Effective as of December 1, 1999, the New Jersey State Legislature put into effect a series of reforms known as Filomena’s Law that enhanced punishment for drunk driving offenses in a school zone. The law is named after Filomena Coppola, a beloved crossing guard, who was struck and killed by a drunk driver while protecting two children at a school crossing in Nutley. The law, as it is defined, provides that it shall be an enhanced offense if you are caught drunk driving within 1000 feet of property which is used for school purposes and is owned by or leased to any elementary or secondary school or school board. The same is true of defendants who drive under the influence through a school zone crossing if the municipality, by ordinance, has designated the crossing as such. Additionally, even where the school zone crossing has not been officially designated as such by local law, a defendant may still be liable to enhanced punishment for a DWI offense if it can be shown that he or she knew that juveniles were present near the crossing at the time of the offense.
Proof Necessary to Prove a DWI in a School Zone?
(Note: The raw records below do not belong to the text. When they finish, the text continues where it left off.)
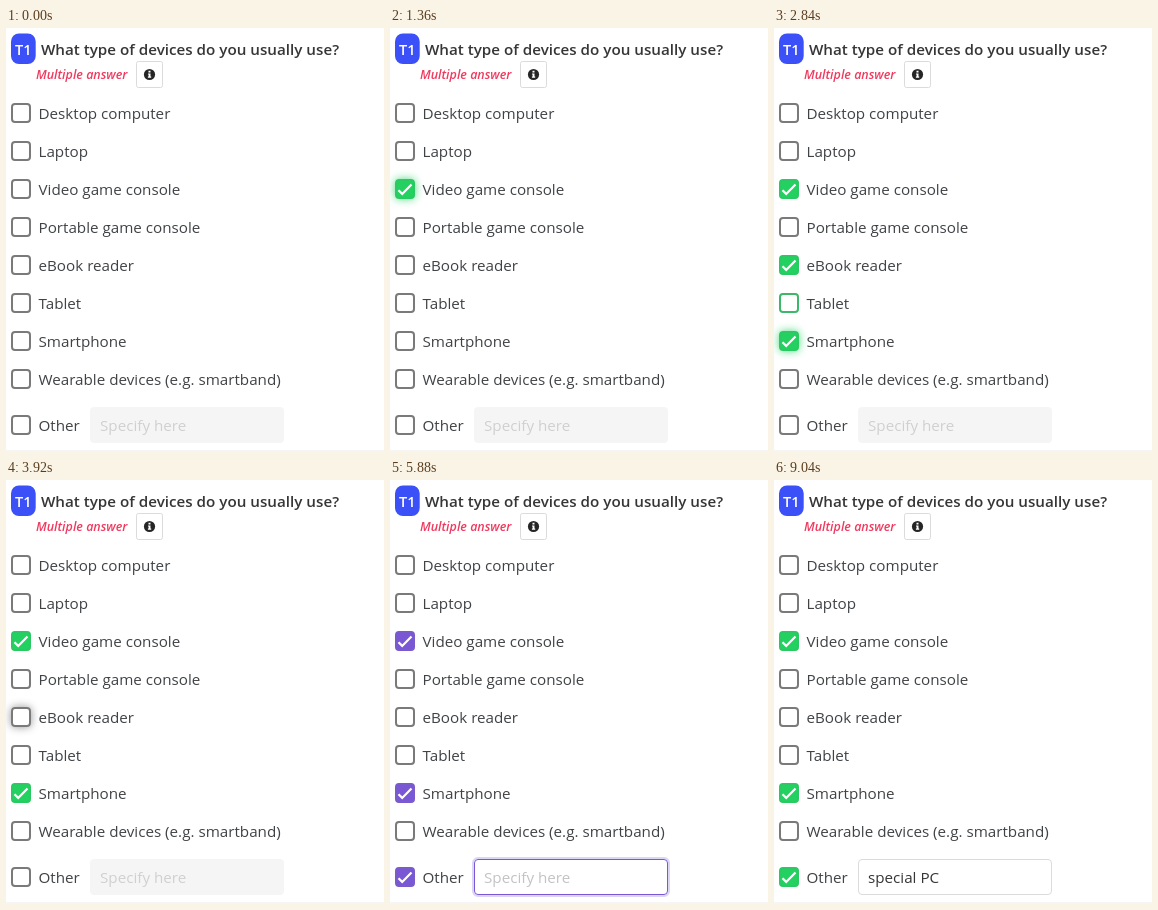
An HTML page for the animation above (9.08 s loop, 378x424 px).

```html
<!DOCTYPE html>
<html lang="en">
<head>
<meta charset="utf-8">
<title>Device survey</title>
<style>
  html, body { margin: 0; width: 100%; height: 100%; overflow: hidden; background: #fff; }
  svg { display: block; width: 378px; height: 424px; }
  text { font: 15.2px "Open Sans", "Noto Sans", sans-serif; fill: #404346; white-space: pre; }
  .title { font-weight: 600; fill: #363636; }
  .badge { font-weight: 600; font-size: 14.5px; fill: #fff; text-anchor: middle; }
  .hint { font-weight: 600; font-style: italic; font-size: 12.5px; fill: #f03a5f; }
</style>
</head>
<body>
<svg id="stage" viewBox="0 0 378 424">
  <defs>
    <filter id="blur" x="-100%" y="-100%" width="300%" height="300%">
      <feGaussianBlur stdDeviation="4"/>
    </filter>
  </defs>
  <rect width="378" height="424" fill="#fff"/>
  <rect y="422" width="378" height="2" fill="#f5f5f5"/>
  <rect x="5" y="5.5" width="24.7" height="30.5" rx="8" fill="#3b50f6"/>
  <text class="badge" x="17.3" y="27">T1</text>
  <text class="title" x="35" y="27">What type of devices do you usually use?</text>
  <text class="hint" x="30" y="51">Multiple answer</text>
  <rect x="130.5" y="33.5" width="26" height="26" rx="2" fill="#fff" stroke="#dbdbdb"/>
  <circle cx="143.5" cy="46.5" r="5.6" fill="#252525"/>
  <path d="M142.5 42.8h2v1.8h-2zM142 45.4h2.5v3.2h.7v1.2h-3.3v-1.2h.7v-2h-.6z" fill="#fff"/>
  <g id="rows"></g>
  <rect id="ring" x="83" y="378" width="196" height="38" rx="5" fill="none" stroke="#7957d5" stroke-opacity=".25" stroke-width="2"/>
  <rect id="field" x="84.5" y="379.5" width="193" height="35" rx="3.5"/>
  <text id="entry" x="94" y="403"></text>
  <path id="squiggle" fill="none" stroke="#e0303c" stroke-width="1"/>
  <rect id="caret" y="387" width="1" height="20" fill="#000"/>
</svg>
<script>
const LOOP = 9080, FADE = 150;
const GREEN = [35, 209, 96], PURPLE = [121, 87, 213], GREY = [122, 122, 122];
const OTHER = 4480, FOCUS = 5240, FIRST_KEY = 6400, BLUR = 9040;
const WORDS = "special PC";
const keys = [...Array(8).keys()].map(i => FIRST_KEY + i * 120).concat(8040, 8380);

const rows = [
  { label: "Desktop computer", y: 85 },
  { label: "Laptop", y: 123 },
  { label: "Video game console", y: 161, clicks: [800] },
  { label: "Portable game console", y: 199 },
  { label: "eBook reader", y: 237, clicks: [1880, 3400] },
  { label: "Tablet", y: 275 },
  { label: "Smartphone", y: 313, clicks: [2480] },
  { label: "Wearable devices (e.g. smartband)", y: 351 },
  { label: "Other", y: 397, clicks: [OTHER] }
];

// Pointer visits: row, from, to
const hovers = [
  [2, 600, 1240], [3, 1400, 1560], [4, 1600, 2120], [5, 2160, 2280],
  [6, 2320, 2720], [5, 2760, 2920], [4, 2960, 3680], [5, 3720, 3840],
  [7, 4040, 4160], [8, 4240, 5080]
];

const $ = id => document.getElementById(id);
const set = (node, attrs) => { for (const k in attrs) node.setAttribute(k, attrs[k]); };
const show = (node, on) => set(node, { visibility: on ? "visible" : "hidden" });
const rgb = c => `rgb(${c.map(Math.round)})`;
const mix = (a, b, k) => a.map((v, i) => v + (b[i] - v) * k);
const ease = (t, start) => {
  const k = Math.min(1, Math.max(0, (t - start) / FADE));
  return 1 - (1 - k) ** 2;
};

function add(parent, tag, attrs) {
  const node = document.createElementNS("http://www.w3.org/2000/svg", tag);
  set(node, attrs);
  return parent.appendChild(node);
}

rows.forEach(row => {
  const g = add($("rows"), "g", { transform: `translate(5 ${row.y - 10})` });
  row.glow = add(g, "rect", { width: 20, height: 20, rx: 4, opacity: 0.8, filter: "url(#blur)" });
  add(g, "rect", { width: 20, height: 20, rx: 4, fill: "#fff" });
  row.fill = add(g, "rect", { x: 1, y: 1, width: 18, height: 18, rx: 3 });
  row.edge = add(g, "rect", { x: 1, y: 1, width: 18, height: 18, rx: 3, fill: "none", "stroke-width": 2 });
  row.tick = add(g, "path", { d: "M3.5 11.2L7.2 14.9L16.5 5.5", fill: "none", stroke: "#fff", "stroke-width": 2.2 });
  add(g, "text", { x: 27.5, y: 16 }).textContent = row.label;
});

const clicks = rows.flatMap((row, i) => (row.clicks || []).map(at => ({ i, at })))
  .sort((a, b) => a.at - b.at);

function drawRows(t) {
  const empty = t >= OTHER && t < FIRST_KEY;
  const accent = empty ? PURPLE : GREEN;
  const paint = mix(GREEN, PURPLE, ease(t, OTHER) - ease(t, FIRST_KEY));
  const last = clicks.filter(c => c.at <= t).pop();
  const focused = last && t < FOCUS ? last.i : -1;
  rows.forEach((row, i) => {
    const past = (row.clicks || []).filter(at => at <= t);
    const on = past.length % 2 === 1;
    const level = past.length ? ease(t, past[past.length - 1]) : 0;
    const over = hovers.some(([r, a, b]) => r === i && t >= a && t < b);
    show(row.glow, i === focused);
    set(row.glow, { fill: rgb(on ? accent : GREY) });
    set(row.fill, { fill: rgb(paint), opacity: on ? level : past.length ? 1 - level : 0 });
    set(row.edge, { stroke: rgb(mix(accent, GREY, on ? 0.1 : over ? 0.3 : 1)) });
    show(row.tick, on);
  });
}

function drawField(t) {
  const enabled = t >= OTHER, active = t >= FOCUS && t < BLUR;
  const count = keys.filter(k => k <= t).length;
  const typed = WORDS.slice(0, count);
  const entry = $("entry");
  set($("field"), {
    fill: enabled ? "#fff" : "#f5f5f5",
    stroke: !enabled ? "#f5f5f5" : active ? "#7957d5" : t < FOCUS ? "#b5b5b5" : "#dbdbdb"
  });
  show($("ring"), active);
  entry.textContent = typed || "Specify here";
  entry.style.fill = typed ? "#363636" : enabled ? "#c3c3c3" : "#d0d0d0";
  const since = t - (count ? keys[count - 1] : FOCUS);
  show($("caret"), active && since % 1000 < 500);
  set($("caret"), { x: Math.round(94 + (count ? entry.getSubStringLength(0, count) : 0)) });
  show($("squiggle"), active && count > 7);
}

let wave = "M94 405.5";
for (let x = 96; x <= 142; x += 2) wave += `L${x} ${x % 4 ? 405.5 : 407}`;
set($("squiggle"), { d: wave });

function render(now) {
  const t = now % LOOP;
  drawRows(t);
  drawField(t);
}

const start = performance.now();
function tick() {
  render(performance.now() - start);
  requestAnimationFrame(tick);
}
tick();
</script>
</body>
</html>
```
Two of the three general requirements for the sentencing enhancement associated with driving in a school zone are strict liability in nature. First, the prosecution need not prove in any way that you, or a loved one, was aware that you were driving within 1000 feet of school property or through a school-crossing zone which has been so designated by ordinance or resolution in order to trigger the mandatory enhanced punishment. It is also not necessary for the enhancement that children be present at the time of the violation or that school be in session. The legislature has in effect placed a 24/7 blanket over school zones and school-crossings. It does not matter that what time of day, it does not matter if you know it is a school zone or crossing, it does not matter even if you are randomly stopped within a school zone or crossing, all of these are strict liability crimes. The only time that the courts will consider state of mind in a school-zone/crossing enhancement violation is when the “crossing” is not designated as such by ordinance or resolution. Although the statute does not explicitly denote that it must be knowingly in an area such as the one above, the courts have read in knowing to be the required state of mind for driving in a school crossing not designated by ordinance or resolution.
Elements of the offense then include that the prosecution show by certified map that the person was in fact arrested within 1000 feet of an elementary or secondary school or school-crossing and that they met the requisite elements for a normal DWI offense. This means that you must be stopped with probable cause and be proven to be over the legal limit of intoxication or otherwise proven guilty by refusal to submit to a breath test or failure of field sobriety testing.
Fines, License Suspension, Jail & Other Penalties
For a first offense DWI in a school zone, there is a fine from $606 to $1006. A jail term of not more than 60 days is mandatory. In addition, the defendant must lose his or her driving privileges for a period ranging from one and two years. Every conviction under this offense 39:4-50(g) also carries with it a conviction under 39:4-50(a), which is a regular DWI offense without the aggravating factor of being in a school zone.
For a second offense DWI in a school zone there is no opportunity for a step down, meaning even if ten years have passed between previous offenses, this will still be regarded as a second offense. The fines associated with a second offense are $1006 to $2006 and the defendant must complete 60 days of community service, the equivalent of 360 hours of community service. There is also a minimum mandatory jail term of not fewer than 96 hours that may not be suspended by the judge or served on probation. The jail term may also be extended to 180 days in jail, 90 days of which may be substituted for 90 days more of community service in addition to the already mandatory 60 days community service. As opposed to a normal DWI offense, your license will be suspended in this case for four years instead of just two.
For a third or subsequent offense, the penalties are even more severe. The fine is set at $2006, but there is a mandatory 180 day jail term. There is also a loss of license privileges for 20 years and the mandatory instillation of an ignition interlock device upon getting your license back. There are several ways to mitigate the damages of these penalties, such as substituting jail time for time in an approved residential treatment facility approved by the Intoxicated Driver Resource Center. However, this may only lessen the jail time by 90 days and the other penalties cannot be mitigated under circumstances.
What Does This Mean For Me?
These penalties are unduly harsh in terms of loss of license and potential jail time, you need to have experienced reputation to help attack the validity of the prosecution’s argument. Here at The Law Offices of Jonathan F. Marshall, we have over 100 years of collective experience defending clients with DWI charges. Our team can help you find ways to limit your exposure to potentially life altering circumstances. In addition to having four of our lawyers certified in the operation of the Alcotest 7110, the breath test device used in the state of New Jersey to measure BAC, we also boast three of only five attorneys in the state that are Certified Field Sobriety Instructors, instructors that know the ins and outs of the protocol that must be followed by police in performing Field Sobriety Tests. So please, if you or a loved one has been charged with a DWI offense in the state of New Jersey, do not hesitate to contact one of our conveniently located offices around the state.